8/20/2017 LA Times
After the opening round of talks to revamp the North American Free Trade Agreement, at least this much is known: The U.S. is pushing for comprehensive changes and racing to meet a tight political calendar.
In a joint statement issued Sunday upon conclusion of the first session, trade officials from the U.S., Canada and Mexico outlined an aggressive schedule for future meetings. They will reconvene Sept. 1-5 in Mexico and then later that month in Canada, to be followed by another round in Washington in October.
The accelerated pace is aimed at wrapping up talks by the end of the year, or early 2018 at the latest, to avoid political complications in Mexico’s presidential vote in the summer and the U.S. midterm elections later in the fall.

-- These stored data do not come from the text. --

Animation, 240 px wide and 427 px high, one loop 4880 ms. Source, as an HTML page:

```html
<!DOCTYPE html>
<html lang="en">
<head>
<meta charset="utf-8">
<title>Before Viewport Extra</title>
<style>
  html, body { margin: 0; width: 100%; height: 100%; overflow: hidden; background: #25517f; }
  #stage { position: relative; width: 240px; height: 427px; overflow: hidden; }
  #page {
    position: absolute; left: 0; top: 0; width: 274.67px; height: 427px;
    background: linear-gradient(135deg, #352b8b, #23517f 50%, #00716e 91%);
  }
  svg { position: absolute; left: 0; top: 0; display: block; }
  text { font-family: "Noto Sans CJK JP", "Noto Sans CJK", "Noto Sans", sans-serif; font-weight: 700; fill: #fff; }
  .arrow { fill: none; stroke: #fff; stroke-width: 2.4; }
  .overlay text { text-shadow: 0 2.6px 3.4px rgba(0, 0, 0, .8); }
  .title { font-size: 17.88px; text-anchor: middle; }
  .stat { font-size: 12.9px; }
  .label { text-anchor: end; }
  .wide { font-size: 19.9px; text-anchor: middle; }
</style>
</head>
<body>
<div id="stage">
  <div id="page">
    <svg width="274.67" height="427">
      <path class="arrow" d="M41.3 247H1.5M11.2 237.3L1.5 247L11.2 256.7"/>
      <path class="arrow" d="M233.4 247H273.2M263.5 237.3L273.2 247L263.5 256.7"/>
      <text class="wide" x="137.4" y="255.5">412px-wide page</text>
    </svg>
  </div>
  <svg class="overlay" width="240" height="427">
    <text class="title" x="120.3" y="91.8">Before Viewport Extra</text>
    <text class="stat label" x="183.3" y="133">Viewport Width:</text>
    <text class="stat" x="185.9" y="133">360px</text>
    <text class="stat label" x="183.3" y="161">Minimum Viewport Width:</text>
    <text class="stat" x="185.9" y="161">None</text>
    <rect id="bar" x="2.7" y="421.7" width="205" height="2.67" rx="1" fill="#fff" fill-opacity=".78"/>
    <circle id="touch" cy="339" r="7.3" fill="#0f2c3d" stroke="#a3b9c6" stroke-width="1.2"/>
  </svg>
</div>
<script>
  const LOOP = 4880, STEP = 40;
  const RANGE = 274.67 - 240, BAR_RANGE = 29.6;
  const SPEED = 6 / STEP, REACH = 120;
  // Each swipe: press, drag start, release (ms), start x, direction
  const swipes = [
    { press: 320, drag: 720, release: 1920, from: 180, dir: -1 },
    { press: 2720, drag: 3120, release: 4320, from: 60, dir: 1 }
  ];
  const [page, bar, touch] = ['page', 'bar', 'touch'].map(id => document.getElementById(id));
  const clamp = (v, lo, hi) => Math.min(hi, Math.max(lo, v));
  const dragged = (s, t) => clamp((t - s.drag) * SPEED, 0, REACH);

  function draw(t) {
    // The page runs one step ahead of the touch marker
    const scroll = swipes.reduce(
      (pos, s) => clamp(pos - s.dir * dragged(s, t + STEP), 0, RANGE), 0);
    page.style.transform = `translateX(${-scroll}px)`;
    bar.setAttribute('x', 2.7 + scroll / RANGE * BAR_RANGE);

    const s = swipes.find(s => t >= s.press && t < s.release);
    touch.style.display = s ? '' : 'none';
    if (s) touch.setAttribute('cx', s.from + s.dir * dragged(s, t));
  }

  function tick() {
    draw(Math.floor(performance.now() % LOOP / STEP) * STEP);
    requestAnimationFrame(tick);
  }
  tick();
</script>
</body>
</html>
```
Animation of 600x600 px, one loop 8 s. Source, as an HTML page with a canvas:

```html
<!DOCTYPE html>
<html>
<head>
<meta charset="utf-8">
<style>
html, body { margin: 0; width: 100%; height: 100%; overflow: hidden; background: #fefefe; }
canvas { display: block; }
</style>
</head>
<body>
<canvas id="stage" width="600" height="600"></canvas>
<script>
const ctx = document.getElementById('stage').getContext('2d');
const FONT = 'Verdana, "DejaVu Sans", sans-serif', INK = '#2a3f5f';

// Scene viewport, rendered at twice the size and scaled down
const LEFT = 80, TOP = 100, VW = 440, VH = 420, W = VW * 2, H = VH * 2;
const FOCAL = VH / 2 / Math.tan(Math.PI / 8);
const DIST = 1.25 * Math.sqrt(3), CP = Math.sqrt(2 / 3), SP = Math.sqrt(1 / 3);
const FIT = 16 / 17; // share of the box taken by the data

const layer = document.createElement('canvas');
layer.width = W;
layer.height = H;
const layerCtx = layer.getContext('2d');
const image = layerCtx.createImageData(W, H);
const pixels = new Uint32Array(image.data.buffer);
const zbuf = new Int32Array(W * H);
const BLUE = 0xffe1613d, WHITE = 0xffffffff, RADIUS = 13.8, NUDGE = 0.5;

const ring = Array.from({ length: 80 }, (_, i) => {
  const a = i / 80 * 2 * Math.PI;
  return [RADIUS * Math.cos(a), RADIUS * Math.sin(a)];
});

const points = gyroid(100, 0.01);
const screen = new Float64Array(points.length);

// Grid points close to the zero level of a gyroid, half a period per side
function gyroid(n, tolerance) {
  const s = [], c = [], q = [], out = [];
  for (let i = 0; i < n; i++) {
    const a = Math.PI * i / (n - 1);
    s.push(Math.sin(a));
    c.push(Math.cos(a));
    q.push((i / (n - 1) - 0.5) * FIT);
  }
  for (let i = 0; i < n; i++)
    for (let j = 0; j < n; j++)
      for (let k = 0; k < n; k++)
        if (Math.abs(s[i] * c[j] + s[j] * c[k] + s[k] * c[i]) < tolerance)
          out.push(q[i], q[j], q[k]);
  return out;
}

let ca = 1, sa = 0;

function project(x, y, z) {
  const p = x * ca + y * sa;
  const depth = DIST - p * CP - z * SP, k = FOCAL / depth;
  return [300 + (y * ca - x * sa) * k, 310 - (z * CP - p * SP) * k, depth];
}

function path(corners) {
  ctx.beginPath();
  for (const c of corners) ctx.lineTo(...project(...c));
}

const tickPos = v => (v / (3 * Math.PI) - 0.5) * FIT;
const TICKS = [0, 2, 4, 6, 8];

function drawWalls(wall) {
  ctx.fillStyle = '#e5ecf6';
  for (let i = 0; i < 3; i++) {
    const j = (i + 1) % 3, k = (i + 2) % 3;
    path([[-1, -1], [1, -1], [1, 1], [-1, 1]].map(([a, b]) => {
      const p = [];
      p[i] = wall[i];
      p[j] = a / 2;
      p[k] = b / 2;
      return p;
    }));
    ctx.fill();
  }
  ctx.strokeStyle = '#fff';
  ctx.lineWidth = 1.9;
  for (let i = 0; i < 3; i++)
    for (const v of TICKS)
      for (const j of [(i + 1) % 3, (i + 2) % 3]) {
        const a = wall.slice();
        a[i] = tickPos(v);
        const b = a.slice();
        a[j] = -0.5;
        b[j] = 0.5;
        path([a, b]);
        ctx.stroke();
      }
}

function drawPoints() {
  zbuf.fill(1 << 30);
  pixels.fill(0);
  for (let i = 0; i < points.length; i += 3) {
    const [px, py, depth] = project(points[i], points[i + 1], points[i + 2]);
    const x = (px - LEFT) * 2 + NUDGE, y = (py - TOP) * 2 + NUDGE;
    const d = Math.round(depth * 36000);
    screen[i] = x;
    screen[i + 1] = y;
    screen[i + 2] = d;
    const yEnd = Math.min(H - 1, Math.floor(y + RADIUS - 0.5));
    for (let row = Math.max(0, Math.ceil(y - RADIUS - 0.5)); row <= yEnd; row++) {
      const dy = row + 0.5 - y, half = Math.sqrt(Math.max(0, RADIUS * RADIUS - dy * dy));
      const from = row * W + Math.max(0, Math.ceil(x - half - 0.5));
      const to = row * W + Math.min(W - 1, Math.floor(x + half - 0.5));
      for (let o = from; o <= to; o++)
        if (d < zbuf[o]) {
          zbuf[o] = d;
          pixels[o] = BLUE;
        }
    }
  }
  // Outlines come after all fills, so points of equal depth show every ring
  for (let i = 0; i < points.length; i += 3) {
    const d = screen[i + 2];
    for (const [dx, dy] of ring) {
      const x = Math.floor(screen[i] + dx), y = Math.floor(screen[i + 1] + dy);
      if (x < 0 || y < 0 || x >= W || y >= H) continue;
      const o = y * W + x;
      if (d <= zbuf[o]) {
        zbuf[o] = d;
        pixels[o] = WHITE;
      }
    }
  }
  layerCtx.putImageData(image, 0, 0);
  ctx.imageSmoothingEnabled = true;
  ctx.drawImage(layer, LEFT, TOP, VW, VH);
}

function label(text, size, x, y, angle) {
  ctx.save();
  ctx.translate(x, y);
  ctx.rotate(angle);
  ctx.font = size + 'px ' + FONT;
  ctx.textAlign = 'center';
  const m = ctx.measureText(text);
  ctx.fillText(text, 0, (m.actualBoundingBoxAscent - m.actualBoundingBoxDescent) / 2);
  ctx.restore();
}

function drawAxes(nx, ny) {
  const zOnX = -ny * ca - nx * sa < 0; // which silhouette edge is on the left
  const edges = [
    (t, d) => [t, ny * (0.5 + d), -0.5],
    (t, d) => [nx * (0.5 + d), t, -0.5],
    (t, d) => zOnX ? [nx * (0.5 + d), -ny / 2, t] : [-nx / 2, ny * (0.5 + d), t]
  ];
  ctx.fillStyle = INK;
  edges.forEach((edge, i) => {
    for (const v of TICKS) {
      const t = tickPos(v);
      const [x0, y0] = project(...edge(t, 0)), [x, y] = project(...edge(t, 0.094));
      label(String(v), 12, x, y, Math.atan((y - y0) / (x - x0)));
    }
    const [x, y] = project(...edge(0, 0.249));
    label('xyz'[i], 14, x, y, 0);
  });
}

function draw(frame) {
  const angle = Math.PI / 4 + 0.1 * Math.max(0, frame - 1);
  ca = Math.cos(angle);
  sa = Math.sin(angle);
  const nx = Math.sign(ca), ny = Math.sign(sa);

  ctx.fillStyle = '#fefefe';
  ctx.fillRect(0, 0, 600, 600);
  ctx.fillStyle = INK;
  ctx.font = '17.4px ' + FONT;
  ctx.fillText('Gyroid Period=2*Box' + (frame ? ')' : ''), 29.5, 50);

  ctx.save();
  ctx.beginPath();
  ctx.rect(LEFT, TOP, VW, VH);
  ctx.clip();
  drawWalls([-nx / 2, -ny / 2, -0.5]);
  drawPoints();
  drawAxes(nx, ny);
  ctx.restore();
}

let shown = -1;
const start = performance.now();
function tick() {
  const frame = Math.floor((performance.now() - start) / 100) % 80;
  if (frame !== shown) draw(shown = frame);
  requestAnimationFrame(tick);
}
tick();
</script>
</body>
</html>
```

But it is far from clear how realistic that timetable is, given the ambitious plans outlined by the Trump administration to rewrite major sections of the 23-year-old pact, including the United States’ much-opposed focus on reducing the country’s trade deficit and strengthening its hand in enforcement.